About this task
Wherever "body" appears in a line of the listing, report that line.

Data for this exercise

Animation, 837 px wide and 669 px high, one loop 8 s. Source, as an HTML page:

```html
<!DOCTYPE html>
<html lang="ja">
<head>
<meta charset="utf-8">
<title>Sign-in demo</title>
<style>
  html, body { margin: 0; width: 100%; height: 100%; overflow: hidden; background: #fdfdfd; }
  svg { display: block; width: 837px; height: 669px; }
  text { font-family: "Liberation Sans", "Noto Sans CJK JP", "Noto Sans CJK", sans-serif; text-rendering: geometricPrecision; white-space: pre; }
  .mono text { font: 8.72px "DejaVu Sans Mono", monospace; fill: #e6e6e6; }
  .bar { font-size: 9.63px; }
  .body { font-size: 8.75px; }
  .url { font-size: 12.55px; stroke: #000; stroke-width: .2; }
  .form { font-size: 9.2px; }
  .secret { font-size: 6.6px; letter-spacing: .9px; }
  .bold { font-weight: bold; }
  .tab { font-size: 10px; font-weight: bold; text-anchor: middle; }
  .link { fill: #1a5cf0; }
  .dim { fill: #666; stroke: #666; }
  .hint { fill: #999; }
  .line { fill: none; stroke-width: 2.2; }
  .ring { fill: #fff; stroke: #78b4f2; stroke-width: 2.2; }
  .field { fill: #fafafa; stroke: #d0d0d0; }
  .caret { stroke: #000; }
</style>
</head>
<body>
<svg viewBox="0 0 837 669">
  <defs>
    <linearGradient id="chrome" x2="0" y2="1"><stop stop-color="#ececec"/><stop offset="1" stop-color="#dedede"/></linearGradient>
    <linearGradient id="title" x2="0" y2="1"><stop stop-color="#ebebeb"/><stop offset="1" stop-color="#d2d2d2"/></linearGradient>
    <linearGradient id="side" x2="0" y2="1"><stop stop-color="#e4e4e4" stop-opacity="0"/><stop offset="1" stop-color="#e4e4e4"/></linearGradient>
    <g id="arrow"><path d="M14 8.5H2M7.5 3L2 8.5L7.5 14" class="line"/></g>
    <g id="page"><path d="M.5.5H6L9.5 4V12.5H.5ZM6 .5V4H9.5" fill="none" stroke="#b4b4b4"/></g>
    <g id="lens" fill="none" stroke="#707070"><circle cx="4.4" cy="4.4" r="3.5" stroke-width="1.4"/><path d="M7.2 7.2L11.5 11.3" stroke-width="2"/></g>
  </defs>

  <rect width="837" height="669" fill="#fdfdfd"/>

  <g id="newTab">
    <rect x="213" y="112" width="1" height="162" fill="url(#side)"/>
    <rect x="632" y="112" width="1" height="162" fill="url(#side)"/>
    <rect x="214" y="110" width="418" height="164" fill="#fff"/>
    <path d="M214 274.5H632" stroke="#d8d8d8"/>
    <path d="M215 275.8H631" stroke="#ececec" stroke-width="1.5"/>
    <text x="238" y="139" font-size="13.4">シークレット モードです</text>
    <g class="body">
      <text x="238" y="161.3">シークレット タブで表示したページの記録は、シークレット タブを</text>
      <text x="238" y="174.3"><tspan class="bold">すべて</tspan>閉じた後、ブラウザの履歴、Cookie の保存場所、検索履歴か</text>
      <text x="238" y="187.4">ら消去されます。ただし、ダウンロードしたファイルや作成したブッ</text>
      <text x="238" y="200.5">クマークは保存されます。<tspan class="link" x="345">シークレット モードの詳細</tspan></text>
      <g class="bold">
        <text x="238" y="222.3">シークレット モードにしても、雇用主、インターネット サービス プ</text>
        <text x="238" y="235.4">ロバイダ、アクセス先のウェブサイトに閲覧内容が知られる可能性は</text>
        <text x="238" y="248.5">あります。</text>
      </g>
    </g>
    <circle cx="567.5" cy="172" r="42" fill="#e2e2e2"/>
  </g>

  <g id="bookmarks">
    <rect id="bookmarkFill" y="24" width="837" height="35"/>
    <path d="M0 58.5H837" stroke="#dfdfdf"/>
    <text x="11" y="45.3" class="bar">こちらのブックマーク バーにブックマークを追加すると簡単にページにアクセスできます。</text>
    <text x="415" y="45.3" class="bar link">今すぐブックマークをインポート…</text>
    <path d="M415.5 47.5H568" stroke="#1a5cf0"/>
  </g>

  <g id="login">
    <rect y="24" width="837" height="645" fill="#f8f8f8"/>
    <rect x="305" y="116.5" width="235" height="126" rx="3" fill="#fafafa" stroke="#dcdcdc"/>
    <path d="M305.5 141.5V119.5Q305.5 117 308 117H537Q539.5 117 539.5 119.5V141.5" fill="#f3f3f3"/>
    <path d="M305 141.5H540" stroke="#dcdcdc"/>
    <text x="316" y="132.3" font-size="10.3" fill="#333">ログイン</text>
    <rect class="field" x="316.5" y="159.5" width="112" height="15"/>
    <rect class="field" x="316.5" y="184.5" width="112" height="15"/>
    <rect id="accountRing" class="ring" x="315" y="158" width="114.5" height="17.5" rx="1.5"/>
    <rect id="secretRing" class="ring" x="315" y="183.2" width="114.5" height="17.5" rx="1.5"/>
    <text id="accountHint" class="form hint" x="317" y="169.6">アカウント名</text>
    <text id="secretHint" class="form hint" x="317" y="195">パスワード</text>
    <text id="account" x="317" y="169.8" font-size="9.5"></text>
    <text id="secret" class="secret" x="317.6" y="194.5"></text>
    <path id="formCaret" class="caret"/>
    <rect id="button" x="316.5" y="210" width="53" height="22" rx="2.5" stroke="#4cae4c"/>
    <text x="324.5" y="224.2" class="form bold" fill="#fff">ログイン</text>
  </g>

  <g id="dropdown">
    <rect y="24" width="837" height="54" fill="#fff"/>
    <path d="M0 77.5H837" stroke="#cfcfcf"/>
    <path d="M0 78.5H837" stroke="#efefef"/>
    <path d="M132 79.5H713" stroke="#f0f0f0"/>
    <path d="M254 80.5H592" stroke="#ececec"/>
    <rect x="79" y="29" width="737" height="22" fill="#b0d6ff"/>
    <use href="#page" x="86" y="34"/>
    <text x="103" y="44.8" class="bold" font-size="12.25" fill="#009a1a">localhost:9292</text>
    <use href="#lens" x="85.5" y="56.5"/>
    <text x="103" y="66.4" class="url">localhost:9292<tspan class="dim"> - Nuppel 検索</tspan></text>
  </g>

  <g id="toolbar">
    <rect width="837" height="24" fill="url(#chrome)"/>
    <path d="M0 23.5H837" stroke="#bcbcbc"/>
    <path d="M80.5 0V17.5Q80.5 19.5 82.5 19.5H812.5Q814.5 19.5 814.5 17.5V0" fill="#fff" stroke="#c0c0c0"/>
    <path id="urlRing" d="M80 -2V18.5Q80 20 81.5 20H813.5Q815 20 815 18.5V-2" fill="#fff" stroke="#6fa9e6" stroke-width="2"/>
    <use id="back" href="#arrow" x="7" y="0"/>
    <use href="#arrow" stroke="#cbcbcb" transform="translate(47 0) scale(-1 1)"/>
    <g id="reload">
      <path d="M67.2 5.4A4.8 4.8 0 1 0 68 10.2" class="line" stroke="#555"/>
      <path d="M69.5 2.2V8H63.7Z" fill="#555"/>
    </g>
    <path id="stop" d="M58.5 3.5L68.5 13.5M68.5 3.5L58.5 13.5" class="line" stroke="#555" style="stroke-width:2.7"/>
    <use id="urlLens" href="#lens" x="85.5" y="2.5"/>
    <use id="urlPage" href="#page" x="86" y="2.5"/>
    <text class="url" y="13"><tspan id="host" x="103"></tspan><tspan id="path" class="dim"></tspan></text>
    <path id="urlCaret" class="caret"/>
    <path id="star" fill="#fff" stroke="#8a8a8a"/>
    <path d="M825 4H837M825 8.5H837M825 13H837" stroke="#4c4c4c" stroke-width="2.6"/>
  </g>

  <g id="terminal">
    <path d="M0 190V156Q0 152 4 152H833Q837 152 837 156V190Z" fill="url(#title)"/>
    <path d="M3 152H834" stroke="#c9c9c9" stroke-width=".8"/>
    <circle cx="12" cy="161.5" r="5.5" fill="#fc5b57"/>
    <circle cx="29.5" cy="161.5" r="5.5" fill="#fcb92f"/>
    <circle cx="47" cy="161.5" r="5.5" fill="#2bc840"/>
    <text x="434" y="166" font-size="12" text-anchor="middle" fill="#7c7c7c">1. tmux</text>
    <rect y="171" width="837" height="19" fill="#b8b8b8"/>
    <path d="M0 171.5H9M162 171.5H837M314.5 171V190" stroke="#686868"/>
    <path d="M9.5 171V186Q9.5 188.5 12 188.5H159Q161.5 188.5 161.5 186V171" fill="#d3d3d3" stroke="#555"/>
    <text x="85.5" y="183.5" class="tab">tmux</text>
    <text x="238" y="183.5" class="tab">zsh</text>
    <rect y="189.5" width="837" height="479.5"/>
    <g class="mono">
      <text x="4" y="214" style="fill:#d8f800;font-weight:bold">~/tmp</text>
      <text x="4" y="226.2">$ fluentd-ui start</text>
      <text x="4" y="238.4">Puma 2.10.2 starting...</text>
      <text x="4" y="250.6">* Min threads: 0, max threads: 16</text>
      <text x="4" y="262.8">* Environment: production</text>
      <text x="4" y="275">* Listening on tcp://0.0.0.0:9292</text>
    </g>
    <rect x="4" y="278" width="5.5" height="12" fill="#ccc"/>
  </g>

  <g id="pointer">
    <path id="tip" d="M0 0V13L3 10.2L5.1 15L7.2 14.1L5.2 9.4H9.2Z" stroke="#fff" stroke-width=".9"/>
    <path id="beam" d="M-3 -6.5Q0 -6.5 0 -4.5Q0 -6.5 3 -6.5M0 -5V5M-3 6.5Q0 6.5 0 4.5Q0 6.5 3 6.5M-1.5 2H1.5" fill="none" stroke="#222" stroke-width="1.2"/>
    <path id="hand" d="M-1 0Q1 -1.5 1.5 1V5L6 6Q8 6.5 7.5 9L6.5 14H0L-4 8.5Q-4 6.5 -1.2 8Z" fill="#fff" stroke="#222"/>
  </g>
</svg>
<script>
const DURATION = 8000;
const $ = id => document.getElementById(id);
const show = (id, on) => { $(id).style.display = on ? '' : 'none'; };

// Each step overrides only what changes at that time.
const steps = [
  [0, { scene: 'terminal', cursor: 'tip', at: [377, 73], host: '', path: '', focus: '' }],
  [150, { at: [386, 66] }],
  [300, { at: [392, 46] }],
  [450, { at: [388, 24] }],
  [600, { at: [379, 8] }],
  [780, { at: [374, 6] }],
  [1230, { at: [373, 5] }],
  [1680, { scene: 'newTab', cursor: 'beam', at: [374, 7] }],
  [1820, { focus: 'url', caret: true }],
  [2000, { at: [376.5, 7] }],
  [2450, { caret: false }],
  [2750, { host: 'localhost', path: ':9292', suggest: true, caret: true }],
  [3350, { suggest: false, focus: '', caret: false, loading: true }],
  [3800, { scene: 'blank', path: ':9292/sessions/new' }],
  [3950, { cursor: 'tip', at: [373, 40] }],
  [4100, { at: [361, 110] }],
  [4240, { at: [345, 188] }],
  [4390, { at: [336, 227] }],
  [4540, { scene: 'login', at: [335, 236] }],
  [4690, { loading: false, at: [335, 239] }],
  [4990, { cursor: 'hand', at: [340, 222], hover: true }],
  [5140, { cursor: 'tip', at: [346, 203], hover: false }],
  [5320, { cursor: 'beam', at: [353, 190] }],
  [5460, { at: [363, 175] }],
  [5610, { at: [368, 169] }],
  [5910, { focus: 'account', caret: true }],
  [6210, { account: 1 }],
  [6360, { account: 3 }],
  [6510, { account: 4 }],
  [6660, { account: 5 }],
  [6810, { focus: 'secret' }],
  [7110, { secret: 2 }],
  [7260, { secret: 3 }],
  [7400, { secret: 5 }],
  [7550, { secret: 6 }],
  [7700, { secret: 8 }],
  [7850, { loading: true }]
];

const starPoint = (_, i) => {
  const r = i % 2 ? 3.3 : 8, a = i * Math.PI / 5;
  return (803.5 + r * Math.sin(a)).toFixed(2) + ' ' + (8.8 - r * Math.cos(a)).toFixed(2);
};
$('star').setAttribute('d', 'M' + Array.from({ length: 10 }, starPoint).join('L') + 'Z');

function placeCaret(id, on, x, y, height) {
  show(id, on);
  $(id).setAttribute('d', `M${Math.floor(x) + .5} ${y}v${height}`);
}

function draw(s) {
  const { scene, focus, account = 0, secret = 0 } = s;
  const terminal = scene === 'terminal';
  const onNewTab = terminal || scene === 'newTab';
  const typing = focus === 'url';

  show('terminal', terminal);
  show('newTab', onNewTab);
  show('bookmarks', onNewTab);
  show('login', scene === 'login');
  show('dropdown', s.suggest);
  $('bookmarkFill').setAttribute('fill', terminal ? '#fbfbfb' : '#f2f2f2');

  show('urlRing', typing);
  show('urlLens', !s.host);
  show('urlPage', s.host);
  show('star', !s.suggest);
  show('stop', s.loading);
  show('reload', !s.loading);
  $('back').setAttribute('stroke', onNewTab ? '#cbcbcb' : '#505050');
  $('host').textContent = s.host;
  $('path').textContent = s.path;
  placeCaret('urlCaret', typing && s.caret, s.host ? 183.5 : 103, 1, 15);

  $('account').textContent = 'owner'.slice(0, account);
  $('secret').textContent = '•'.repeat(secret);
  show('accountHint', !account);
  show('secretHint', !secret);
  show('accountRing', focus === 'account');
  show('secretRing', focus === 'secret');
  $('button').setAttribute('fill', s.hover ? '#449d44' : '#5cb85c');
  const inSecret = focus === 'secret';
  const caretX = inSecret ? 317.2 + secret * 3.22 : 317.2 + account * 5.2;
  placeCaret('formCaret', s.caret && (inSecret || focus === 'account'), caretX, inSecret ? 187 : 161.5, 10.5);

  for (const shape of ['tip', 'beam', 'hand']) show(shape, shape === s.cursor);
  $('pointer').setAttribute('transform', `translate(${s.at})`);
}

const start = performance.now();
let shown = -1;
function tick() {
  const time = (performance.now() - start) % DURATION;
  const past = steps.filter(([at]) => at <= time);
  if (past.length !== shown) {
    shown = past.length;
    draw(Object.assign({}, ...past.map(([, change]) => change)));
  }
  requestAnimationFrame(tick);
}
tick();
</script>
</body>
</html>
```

--

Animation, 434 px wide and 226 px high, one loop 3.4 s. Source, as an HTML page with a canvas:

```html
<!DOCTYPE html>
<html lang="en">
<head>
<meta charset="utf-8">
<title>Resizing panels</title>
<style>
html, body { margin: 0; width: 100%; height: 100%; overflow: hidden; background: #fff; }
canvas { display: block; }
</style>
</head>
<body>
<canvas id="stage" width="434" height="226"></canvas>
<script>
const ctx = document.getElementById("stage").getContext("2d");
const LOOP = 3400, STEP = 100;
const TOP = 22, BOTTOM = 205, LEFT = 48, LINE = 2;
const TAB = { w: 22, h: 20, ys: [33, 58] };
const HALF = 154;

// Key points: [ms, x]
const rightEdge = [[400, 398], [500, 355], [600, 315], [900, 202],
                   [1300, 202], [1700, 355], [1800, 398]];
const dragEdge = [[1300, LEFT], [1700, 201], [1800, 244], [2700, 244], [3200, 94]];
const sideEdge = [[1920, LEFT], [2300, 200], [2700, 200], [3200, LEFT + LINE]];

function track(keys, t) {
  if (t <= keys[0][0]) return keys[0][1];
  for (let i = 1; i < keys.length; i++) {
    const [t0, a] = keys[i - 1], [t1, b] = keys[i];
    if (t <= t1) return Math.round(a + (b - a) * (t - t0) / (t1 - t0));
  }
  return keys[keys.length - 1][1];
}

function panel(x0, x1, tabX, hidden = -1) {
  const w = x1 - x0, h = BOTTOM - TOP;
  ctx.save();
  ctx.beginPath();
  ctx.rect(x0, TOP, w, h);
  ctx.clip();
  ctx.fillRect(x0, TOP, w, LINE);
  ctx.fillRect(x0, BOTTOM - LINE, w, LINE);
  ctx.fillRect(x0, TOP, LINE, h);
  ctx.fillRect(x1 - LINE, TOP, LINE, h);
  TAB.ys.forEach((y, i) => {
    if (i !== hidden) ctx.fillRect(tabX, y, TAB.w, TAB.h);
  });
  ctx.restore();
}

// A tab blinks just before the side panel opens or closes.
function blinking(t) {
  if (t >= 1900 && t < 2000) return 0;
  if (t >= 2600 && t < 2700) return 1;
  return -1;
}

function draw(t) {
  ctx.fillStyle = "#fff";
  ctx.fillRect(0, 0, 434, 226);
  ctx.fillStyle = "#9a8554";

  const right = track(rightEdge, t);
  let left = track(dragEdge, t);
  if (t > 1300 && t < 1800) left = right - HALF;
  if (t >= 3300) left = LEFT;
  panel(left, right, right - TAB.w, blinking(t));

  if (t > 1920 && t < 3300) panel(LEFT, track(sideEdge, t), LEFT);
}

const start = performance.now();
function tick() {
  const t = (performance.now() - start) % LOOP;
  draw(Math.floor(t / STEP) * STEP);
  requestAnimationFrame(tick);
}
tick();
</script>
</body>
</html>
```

Exercise solution
  html, body { margin: 0; width: 100%; height: 100%; overflow: hidden; background: #fdfdfd; }
  .body { font-size: 8.75px; }
<body>
    <g class="body">
</body>
html, body { margin: 0; width: 100%; height: 100%; overflow: hidden; background: #fff; }
<body>
</body>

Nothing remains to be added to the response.